__Your task__
Give the data again exactly, without images.

[Source texts of formatted documents]
┌──

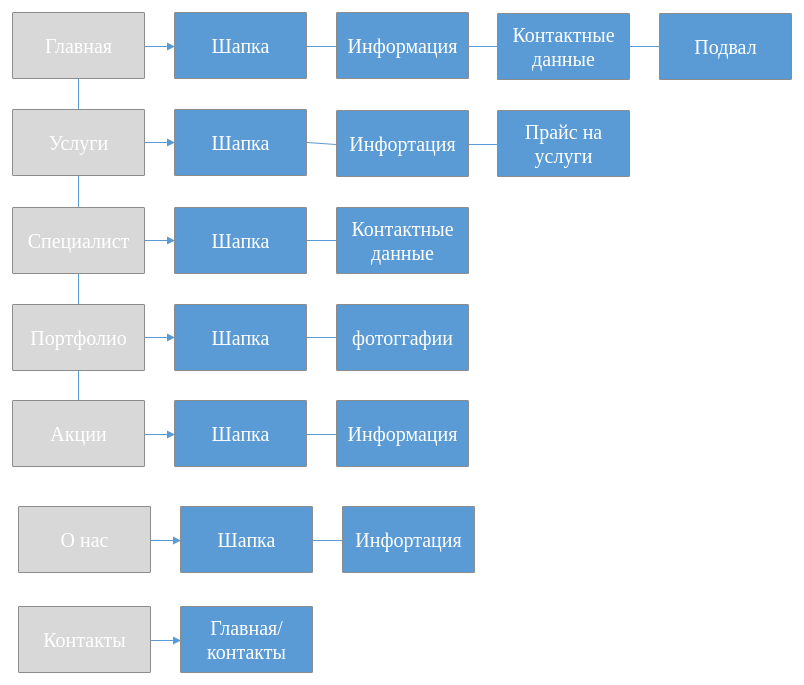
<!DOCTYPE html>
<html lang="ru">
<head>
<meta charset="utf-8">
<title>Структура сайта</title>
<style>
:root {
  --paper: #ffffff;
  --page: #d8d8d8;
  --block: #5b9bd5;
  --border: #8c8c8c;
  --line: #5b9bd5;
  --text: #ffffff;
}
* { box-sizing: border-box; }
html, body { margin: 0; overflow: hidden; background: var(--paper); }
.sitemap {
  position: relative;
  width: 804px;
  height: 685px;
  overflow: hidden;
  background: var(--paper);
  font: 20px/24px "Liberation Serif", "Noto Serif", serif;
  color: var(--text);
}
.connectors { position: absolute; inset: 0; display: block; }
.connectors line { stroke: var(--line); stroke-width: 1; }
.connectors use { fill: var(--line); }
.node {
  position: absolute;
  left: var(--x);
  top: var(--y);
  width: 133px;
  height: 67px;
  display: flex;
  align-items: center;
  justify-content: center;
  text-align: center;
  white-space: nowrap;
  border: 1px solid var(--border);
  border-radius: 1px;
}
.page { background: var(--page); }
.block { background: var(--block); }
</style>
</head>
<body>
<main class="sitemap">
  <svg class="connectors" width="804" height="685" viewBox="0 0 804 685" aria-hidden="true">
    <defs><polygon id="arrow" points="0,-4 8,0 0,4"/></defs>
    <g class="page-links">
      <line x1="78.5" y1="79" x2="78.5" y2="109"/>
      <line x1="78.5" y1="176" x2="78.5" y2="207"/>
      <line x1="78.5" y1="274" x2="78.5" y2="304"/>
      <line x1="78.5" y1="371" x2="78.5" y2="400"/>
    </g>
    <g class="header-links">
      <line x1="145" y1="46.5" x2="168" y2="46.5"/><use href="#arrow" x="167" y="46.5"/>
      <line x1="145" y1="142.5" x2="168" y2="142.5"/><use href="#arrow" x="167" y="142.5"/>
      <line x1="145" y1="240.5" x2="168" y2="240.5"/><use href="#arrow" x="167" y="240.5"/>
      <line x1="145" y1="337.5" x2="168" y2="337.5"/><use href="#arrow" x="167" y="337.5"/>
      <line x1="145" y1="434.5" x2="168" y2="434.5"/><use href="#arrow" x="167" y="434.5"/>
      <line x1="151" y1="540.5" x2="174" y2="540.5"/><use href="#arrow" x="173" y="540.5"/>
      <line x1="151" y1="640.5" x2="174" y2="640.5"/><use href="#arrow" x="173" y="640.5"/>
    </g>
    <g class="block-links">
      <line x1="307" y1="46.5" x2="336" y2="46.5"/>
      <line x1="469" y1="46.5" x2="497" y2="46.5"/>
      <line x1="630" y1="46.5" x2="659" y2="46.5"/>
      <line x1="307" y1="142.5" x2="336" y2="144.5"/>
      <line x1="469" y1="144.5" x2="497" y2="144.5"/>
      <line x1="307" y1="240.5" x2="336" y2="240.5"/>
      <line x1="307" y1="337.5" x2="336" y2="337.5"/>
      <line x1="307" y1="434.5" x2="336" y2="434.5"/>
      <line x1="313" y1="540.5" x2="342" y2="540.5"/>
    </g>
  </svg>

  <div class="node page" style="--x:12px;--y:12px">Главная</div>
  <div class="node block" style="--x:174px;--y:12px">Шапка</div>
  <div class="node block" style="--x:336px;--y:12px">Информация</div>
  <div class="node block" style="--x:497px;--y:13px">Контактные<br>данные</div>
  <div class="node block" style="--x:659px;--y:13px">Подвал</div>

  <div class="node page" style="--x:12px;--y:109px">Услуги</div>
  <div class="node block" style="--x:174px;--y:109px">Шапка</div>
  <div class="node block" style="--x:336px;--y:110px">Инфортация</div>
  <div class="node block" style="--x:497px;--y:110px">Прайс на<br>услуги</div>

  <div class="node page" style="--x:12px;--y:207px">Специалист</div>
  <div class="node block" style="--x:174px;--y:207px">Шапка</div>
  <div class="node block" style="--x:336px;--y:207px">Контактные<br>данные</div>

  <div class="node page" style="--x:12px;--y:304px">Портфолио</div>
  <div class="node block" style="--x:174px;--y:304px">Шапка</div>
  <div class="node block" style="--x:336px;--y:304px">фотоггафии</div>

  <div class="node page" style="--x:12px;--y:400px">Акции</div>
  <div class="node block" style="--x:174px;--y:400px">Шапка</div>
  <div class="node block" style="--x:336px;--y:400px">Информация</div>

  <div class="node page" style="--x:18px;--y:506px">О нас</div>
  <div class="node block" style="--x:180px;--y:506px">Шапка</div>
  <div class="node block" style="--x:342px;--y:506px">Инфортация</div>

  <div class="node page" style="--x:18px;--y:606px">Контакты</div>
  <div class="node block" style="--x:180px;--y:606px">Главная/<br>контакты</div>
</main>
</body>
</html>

└──

__Solution for this exercise__
<!DOCTYPE html>
<html lang="ru">
<head>
<meta charset="utf-8">
<title>Структура сайта</title>
<style>
:root {
  --paper: #ffffff;
  --page: #d8d8d8;
  --block: #5b9bd5;
  --border: #8c8c8c;
  --line: #5b9bd5;
  --text: #ffffff;
}
* { box-sizing: border-box; }
html, body { margin: 0; overflow: hidden; background: var(--paper); }
.sitemap {
  position: relative;
  width: 804px;
  height: 685px;
  overflow: hidden;
  background: var(--paper);
  font: 20px/24px "Liberation Serif", "Noto Serif", serif;
  color: var(--text);
}
.connectors { position: absolute; inset: 0; display: block; }
.connectors line { stroke: var(--line); stroke-width: 1; }
.connectors use { fill: var(--line); }
.node {
  position: absolute;
  left: var(--x);
  top: var(--y);
  width: 133px;
  height: 67px;
  display: flex;
  align-items: center;
  justify-content: center;
  text-align: center;
  white-space: nowrap;
  border: 1px solid var(--border);
  border-radius: 1px;
}
.page { background: var(--page); }
.block { background: var(--block); }
</style>
</head>
<body>
<main class="sitemap">
  <svg class="connectors" width="804" height="685" viewBox="0 0 804 685" aria-hidden="true">
    <defs><polygon id="arrow" points="0,-4 8,0 0,4"/></defs>
    <g class="page-links">
      <line x1="78.5" y1="79" x2="78.5" y2="109"/>
      <line x1="78.5" y1="176" x2="78.5" y2="207"/>
      <line x1="78.5" y1="274" x2="78.5" y2="304"/>
      <line x1="78.5" y1="371" x2="78.5" y2="400"/>
    </g>
    <g class="header-links">
      <line x1="145" y1="46.5" x2="168" y2="46.5"/><use href="#arrow" x="167" y="46.5"/>
      <line x1="145" y1="142.5" x2="168" y2="142.5"/><use href="#arrow" x="167" y="142.5"/>
      <line x1="145" y1="240.5" x2="168" y2="240.5"/><use href="#arrow" x="167" y="240.5"/>
      <line x1="145" y1="337.5" x2="168" y2="337.5"/><use href="#arrow" x="167" y="337.5"/>
      <line x1="145" y1="434.5" x2="168" y2="434.5"/><use href="#arrow" x="167" y="434.5"/>
      <line x1="151" y1="540.5" x2="174" y2="540.5"/><use href="#arrow" x="173" y="540.5"/>
      <line x1="151" y1="640.5" x2="174" y2="640.5"/><use href="#arrow" x="173" y="640.5"/>
    </g>
    <g class="block-links">
      <line x1="307" y1="46.5" x2="336" y2="46.5"/>
      <line x1="469" y1="46.5" x2="497" y2="46.5"/>
      <line x1="630" y1="46.5" x2="659" y2="46.5"/>
      <line x1="307" y1="142.5" x2="336" y2="144.5"/>
      <line x1="469" y1="144.5" x2="497" y2="144.5"/>
      <line x1="307" y1="240.5" x2="336" y2="240.5"/>
      <line x1="307" y1="337.5" x2="336" y2="337.5"/>
      <line x1="307" y1="434.5" x2="336" y2="434.5"/>
      <line x1="313" y1="540.5" x2="342" y2="540.5"/>
    </g>
  </svg>

  <div class="node page" style="--x:12px;--y:12px">Главная</div>
  <div class="node block" style="--x:174px;--y:12px">Шапка</div>
  <div class="node block" style="--x:336px;--y:12px">Информация</div>
  <div class="node block" style="--x:497px;--y:13px">Контактные<br>данные</div>
  <div class="node block" style="--x:659px;--y:13px">Подвал</div>

  <div class="node page" style="--x:12px;--y:109px">Услуги</div>
  <div class="node block" style="--x:174px;--y:109px">Шапка</div>
  <div class="node block" style="--x:336px;--y:110px">Инфортация</div>
  <div class="node block" style="--x:497px;--y:110px">Прайс на<br>услуги</div>

  <div class="node page" style="--x:12px;--y:207px">Специалист</div>
  <div class="node block" style="--x:174px;--y:207px">Шапка</div>
  <div class="node block" style="--x:336px;--y:207px">Контактные<br>данные</div>

  <div class="node page" style="--x:12px;--y:304px">Портфолио</div>
  <div class="node block" style="--x:174px;--y:304px">Шапка</div>
  <div class="node block" style="--x:336px;--y:304px">фотоггафии</div>

  <div class="node page" style="--x:12px;--y:400px">Акции</div>
  <div class="node block" style="--x:174px;--y:400px">Шапка</div>
  <div class="node block" style="--x:336px;--y:400px">Информация</div>

  <div class="node page" style="--x:18px;--y:506px">О нас</div>
  <div class="node block" style="--x:180px;--y:506px">Шапка</div>
  <div class="node block" style="--x:342px;--y:506px">Инфортация</div>

  <div class="node page" style="--x:18px;--y:606px">Контакты</div>
  <div class="node block" style="--x:180px;--y:606px">Главная/<br>контакты</div>
</main>
</body>
</html>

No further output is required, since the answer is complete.